Prosecutor Tony Dunne said that Kerr had been drinking heavily before breaking the door down, bursting into the flat and grabbing the woman by the throat. He then pressed his thumbs into the centre of her throat to the point where she couldn’t breathe.
“During the course of the attack she fell back and banged her head, unable to breathe,” said Mr Dunne.
“She feared she was going to die.”
During the attack Kerr also broke her necklace.
Her neighbour, a man who was named in court, came running to her aid and pulled Kerr off her. Police were called out and arrested Kerr.
During questioning in custody, officers asked him about his “health and welfare”.
He replied: “Health and welfare? I’ll kill her.”
He was charged with intentional strangulation, using violence to force entry to premises and damaging property.
Kerr, of Barrowcliff Road, Scarborough, initially denied the incident and a trial had been scheduled for earlier this year, but he admitted the offences after his barrister asked the judge for a Goodyear indication, or an indication as to length of sentence if his client pleaded guilty.

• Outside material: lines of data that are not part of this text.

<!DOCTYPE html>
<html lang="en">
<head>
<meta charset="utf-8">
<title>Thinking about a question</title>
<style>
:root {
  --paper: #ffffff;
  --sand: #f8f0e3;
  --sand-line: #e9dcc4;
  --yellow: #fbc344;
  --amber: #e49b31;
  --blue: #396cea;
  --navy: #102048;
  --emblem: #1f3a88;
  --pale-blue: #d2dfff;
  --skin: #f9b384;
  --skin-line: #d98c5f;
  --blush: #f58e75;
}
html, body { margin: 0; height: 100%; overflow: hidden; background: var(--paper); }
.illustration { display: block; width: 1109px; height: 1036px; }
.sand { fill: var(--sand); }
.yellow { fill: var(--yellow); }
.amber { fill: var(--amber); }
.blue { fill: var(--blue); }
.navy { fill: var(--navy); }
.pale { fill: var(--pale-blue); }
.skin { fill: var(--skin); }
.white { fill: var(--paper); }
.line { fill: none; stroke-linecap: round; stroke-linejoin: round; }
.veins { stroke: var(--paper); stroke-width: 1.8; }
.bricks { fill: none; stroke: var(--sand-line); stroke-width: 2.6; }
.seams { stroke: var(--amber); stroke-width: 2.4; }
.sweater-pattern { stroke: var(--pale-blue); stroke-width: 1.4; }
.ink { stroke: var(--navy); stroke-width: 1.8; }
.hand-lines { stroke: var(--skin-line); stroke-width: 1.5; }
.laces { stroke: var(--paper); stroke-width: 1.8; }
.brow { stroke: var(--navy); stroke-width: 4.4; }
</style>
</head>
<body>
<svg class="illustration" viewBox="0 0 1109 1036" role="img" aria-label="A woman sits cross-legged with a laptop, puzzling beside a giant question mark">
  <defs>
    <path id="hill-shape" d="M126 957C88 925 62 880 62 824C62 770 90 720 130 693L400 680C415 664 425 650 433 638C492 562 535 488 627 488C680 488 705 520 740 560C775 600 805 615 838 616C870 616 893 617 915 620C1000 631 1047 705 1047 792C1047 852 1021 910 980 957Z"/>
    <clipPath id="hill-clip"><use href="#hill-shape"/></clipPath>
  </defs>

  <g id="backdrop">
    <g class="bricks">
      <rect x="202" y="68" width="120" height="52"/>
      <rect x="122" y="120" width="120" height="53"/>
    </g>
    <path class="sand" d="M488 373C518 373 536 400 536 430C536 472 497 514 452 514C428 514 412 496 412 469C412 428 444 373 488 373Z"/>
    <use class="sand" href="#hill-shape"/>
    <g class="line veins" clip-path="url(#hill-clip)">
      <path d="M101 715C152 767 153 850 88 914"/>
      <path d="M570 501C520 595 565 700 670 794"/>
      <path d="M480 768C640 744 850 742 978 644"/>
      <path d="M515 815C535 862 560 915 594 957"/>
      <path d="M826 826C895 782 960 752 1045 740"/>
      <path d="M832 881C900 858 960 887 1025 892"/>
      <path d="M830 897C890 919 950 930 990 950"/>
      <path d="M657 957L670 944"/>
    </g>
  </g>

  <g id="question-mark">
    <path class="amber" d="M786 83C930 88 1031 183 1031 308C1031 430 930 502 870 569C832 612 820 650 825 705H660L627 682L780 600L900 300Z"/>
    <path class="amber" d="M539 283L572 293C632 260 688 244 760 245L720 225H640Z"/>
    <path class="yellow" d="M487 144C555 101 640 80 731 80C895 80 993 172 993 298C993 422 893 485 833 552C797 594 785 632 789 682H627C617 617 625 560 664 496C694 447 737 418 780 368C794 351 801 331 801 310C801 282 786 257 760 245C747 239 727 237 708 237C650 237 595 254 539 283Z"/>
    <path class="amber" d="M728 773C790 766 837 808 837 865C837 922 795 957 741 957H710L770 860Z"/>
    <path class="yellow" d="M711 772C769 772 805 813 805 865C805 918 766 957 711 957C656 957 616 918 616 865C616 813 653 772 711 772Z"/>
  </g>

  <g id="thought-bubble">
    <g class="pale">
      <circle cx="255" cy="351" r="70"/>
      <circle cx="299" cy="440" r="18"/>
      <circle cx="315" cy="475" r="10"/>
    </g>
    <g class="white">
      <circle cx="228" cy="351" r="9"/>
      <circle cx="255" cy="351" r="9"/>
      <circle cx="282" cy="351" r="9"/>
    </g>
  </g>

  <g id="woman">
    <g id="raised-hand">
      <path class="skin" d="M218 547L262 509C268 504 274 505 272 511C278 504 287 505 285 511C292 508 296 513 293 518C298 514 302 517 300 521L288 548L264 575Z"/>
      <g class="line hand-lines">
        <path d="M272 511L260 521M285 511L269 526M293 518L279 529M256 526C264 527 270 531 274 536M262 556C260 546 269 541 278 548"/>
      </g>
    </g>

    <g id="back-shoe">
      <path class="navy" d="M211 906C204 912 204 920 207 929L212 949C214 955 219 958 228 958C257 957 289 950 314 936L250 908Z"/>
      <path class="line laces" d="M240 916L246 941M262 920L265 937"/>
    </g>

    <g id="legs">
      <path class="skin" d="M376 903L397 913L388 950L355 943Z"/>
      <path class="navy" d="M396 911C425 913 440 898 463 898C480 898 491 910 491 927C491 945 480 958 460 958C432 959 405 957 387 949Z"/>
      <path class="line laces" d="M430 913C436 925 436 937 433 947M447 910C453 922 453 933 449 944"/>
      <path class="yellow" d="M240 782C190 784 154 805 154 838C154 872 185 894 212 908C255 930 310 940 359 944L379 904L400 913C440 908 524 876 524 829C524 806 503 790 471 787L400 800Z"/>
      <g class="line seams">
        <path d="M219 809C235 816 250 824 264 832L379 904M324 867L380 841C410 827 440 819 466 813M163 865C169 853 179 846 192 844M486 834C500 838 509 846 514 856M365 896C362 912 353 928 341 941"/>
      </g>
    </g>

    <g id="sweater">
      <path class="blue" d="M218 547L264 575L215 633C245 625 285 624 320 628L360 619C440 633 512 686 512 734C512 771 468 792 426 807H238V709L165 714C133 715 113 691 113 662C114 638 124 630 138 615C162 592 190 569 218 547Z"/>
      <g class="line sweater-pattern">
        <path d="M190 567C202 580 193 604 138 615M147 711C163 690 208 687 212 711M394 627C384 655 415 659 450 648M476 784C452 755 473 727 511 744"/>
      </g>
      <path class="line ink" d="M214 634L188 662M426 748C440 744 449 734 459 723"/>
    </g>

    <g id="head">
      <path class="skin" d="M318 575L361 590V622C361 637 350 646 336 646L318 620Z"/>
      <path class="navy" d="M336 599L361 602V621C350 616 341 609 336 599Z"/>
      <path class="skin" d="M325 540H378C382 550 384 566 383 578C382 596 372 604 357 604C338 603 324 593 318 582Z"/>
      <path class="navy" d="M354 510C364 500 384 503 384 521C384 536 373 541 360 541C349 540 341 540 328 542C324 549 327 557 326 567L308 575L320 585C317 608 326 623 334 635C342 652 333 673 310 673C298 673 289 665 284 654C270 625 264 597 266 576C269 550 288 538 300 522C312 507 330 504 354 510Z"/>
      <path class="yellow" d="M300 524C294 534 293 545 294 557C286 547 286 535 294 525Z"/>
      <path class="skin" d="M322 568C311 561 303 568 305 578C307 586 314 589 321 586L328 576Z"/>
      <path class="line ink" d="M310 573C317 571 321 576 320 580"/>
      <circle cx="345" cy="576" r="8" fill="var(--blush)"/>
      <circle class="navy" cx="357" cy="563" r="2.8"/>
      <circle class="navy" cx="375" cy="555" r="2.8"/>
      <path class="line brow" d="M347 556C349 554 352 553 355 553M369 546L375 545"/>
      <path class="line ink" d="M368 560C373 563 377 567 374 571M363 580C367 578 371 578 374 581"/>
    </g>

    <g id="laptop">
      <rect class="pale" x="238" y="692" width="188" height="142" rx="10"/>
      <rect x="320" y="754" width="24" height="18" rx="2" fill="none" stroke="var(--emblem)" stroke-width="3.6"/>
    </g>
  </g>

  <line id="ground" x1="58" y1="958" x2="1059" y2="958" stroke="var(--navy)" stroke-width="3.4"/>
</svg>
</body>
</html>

When the judge said the sentence would be lesser if Kerr pleaded guilty, he owned up. He was remanded in custody and appeared for sentence via video link today (Friday).
Mr Dunne said that Kerr lived in a flat below the victim at the time of the attack, which occurred on March 23.
The victim said there had been “numerous issues” with Kerr in the past.
On the night in question, she had gone out for drinks with a group of people including Kerr, who drank about 10 cans of lager.
She returned to her flat with a friend but didn’t want Kerr in her home because he was drunk, so she locked the door.
Kerr came back upstairs and, on finding her door locked, simply kicked it in and went inside.
The victim told Kerr, who was holding a crate of lager, that she didn’t want him there, at which point he ran towards her and strangled her.
Mr Dunne said Kerr had “numerous” previous convictions for being drunk and disorderly. His rap sheet also included battery and criminal damage.
Defence barrister Nick Peacock was spared the need for mitigation after judge Sean Morris said he would stick to the promise he made at the Goodyear hearing and give Kerr a reduced sentence.
Kerr was jailed for 17 months and given a five-year restraining order banning him from contacting the victim and the friend who went to her aid, and prohibiting him from going within 300 yards of their home.